The Chairman of the Unique Identification Authority of India (UIDAI) Nandan Nilekani said the organisation is “in the process of deciding on the biometric attributes it plans to use for identifying citizens.”
Delivering a lecture, ‘The UID Project: issues and challenges,’ at the Platinum Jubilee celebrations at the Indian Academy of Sciences in Bangalore on Thursday, Mr. Nilekani said the UIDAI’s biometrics committee will decide soon whether to use fingerprints, iris recognition “or a combination of other physiological attributes that will provide an individual’s biometric signature.”
Mr. Nilekani said every biometric signature would be compared at the time of entry with every other existing entry in the UIDAI’s “centralised database” to check its authenticity. However, he cautioned that the process of verification had to be “considerate and sensitive, taking into account the reality that many poor people do not have documentation to back their claims to an identity.” He said an open-access platform would enable “online authentication” of entries in the database.
Mr. Nilekani said the UID would be a “number, not a card.” He said the Authority is “committed” to issuing the first UID within 12-18 months from August 12, 2009 when the UIDAI held its first meeting. It hopes to “roll out” 600 million UIDs within six years from that date, he said. “Full coverage of the population may take longer.”
Mr. Nilekani said a large number of people “have no means of proving their identity.” He pointed out that the UID is “only an instrument.” Although it “guarantees an identity, it does not guarantee entitlements to people. Having an identity is the first step for a citizen to avail of benefits from the state,” he said. This could be used to “promote inclusive growth.”

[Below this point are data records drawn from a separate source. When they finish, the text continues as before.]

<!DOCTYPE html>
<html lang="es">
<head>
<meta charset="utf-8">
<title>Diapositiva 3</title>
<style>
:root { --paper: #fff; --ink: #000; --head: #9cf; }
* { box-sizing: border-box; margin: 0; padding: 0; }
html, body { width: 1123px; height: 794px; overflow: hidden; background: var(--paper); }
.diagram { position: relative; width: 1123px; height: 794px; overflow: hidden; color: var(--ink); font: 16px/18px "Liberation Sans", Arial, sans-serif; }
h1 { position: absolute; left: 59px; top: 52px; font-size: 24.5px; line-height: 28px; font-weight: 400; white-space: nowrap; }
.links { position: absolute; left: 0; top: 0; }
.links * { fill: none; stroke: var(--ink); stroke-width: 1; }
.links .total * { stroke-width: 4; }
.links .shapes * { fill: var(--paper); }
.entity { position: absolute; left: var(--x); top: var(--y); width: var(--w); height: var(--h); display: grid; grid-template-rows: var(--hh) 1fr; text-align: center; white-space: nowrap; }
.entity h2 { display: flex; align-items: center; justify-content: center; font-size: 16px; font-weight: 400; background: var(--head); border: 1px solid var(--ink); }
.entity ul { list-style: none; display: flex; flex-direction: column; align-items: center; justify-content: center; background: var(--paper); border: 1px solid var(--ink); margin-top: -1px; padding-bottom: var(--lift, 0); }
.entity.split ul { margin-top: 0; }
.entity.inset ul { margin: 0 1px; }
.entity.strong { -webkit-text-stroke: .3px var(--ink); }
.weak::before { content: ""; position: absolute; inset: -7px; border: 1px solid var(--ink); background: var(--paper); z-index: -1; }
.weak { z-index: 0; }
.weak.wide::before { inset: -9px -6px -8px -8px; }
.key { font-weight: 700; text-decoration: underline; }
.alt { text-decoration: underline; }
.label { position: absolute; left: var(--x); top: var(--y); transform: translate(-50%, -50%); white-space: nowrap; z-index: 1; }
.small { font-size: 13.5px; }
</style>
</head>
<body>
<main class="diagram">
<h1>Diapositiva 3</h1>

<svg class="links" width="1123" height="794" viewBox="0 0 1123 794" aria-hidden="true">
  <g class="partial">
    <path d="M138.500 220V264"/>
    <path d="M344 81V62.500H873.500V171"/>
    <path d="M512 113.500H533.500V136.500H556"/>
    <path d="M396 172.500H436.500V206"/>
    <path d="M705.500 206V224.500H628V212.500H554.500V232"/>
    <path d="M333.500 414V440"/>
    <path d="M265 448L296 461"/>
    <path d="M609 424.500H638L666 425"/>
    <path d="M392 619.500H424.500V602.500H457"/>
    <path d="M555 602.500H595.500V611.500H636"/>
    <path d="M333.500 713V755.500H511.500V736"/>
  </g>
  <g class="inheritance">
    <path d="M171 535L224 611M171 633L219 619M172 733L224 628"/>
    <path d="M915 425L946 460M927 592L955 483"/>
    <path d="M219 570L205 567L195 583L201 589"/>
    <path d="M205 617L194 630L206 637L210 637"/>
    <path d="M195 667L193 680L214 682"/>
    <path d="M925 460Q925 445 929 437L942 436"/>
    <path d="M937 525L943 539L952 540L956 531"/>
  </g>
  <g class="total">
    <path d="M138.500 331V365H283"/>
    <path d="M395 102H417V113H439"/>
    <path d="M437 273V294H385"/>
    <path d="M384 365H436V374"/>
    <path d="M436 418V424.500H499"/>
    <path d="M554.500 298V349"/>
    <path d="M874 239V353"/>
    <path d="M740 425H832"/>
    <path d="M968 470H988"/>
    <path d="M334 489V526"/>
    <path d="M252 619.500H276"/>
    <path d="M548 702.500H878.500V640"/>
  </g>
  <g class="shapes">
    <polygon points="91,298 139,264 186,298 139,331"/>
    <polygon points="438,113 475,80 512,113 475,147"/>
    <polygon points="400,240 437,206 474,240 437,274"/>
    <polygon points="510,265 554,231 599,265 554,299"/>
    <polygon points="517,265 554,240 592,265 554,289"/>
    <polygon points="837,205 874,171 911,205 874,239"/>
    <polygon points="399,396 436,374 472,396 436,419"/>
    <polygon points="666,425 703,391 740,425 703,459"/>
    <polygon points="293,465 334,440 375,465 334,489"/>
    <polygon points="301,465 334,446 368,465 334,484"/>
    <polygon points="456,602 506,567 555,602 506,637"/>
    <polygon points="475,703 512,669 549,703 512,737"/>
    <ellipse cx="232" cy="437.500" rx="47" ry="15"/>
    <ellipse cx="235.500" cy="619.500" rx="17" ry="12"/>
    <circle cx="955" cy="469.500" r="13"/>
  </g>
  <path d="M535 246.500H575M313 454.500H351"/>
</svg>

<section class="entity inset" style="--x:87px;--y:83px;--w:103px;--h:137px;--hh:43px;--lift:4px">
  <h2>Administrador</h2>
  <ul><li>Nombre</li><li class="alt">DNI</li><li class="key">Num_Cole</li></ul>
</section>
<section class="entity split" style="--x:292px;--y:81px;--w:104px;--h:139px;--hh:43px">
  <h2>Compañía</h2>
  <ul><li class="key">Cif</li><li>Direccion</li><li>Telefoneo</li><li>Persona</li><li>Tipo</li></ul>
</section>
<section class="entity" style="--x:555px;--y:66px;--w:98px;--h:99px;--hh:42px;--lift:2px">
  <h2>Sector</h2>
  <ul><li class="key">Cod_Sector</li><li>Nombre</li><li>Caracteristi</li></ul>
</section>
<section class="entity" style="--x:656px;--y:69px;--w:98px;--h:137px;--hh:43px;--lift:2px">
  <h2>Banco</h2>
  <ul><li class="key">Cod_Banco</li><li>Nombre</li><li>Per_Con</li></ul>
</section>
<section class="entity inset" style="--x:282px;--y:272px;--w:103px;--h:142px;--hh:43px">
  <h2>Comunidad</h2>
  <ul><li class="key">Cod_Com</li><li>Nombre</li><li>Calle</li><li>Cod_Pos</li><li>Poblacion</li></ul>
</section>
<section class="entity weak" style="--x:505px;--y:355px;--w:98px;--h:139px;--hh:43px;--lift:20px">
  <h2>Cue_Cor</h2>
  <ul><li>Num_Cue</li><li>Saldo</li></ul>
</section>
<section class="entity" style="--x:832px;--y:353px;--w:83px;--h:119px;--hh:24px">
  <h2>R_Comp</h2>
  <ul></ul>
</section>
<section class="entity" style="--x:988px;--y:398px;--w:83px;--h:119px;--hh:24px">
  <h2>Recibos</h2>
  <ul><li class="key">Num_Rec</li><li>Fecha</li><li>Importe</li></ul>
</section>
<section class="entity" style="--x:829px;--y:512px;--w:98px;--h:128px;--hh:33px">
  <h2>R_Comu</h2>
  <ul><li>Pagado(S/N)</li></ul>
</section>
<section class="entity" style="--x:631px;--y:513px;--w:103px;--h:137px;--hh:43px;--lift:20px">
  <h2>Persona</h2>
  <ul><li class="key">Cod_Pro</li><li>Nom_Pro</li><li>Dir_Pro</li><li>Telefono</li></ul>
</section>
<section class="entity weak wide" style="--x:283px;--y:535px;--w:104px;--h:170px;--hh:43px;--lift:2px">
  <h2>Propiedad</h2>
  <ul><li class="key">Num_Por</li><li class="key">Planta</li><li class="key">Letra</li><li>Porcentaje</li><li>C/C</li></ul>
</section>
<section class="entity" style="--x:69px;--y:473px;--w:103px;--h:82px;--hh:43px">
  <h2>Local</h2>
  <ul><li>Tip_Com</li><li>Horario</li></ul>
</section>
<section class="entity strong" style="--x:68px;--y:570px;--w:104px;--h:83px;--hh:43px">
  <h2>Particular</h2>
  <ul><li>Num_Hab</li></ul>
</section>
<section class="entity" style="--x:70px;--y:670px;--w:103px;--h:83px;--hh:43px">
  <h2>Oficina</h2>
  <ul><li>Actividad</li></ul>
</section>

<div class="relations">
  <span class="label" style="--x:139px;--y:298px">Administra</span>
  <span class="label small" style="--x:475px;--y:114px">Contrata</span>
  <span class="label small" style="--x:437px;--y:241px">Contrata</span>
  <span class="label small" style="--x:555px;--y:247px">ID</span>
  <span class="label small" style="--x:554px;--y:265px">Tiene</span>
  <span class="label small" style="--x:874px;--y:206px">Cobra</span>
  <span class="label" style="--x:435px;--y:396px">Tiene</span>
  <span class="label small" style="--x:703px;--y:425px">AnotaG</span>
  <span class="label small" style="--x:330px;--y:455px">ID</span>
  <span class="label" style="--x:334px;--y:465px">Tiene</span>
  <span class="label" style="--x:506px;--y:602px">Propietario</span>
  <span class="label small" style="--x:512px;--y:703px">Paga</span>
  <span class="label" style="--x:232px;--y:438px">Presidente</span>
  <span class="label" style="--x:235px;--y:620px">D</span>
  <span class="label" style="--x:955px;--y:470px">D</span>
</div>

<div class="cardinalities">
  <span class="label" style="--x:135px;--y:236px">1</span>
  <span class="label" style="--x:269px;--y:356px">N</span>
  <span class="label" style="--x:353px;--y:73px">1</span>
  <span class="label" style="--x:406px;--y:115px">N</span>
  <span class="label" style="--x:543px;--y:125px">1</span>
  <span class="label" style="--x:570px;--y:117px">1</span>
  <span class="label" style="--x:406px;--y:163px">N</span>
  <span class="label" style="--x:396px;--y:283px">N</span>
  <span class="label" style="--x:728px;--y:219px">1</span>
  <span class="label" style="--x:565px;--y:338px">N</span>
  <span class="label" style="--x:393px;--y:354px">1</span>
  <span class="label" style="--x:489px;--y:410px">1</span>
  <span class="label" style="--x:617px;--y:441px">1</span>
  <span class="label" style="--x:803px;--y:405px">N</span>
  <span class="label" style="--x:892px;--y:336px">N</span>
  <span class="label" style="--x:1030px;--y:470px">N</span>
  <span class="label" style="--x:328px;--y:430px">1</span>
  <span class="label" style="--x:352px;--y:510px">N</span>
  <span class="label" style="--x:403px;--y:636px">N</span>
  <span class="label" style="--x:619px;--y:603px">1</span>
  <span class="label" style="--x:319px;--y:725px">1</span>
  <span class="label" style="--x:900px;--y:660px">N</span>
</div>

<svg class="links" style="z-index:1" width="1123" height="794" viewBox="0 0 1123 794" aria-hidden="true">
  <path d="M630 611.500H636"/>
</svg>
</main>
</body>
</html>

Mr. Nilekani said the UIDAI would enlist “partners” who would act as “registrars” of the database. State governments, oil companies, the Life Insurance Corporation, banks and other agencies could be these “partners.” “For our partners it would be a win-win situation because it will help reduce leakages and reduce their cost of verification.”
Referring to the “technological challenges,” Mr. Nilekani said the database’s architecture would require a complex array of thousands of computers, provision of “in-memory databases” (which enable speedier access of queries from the centralised database).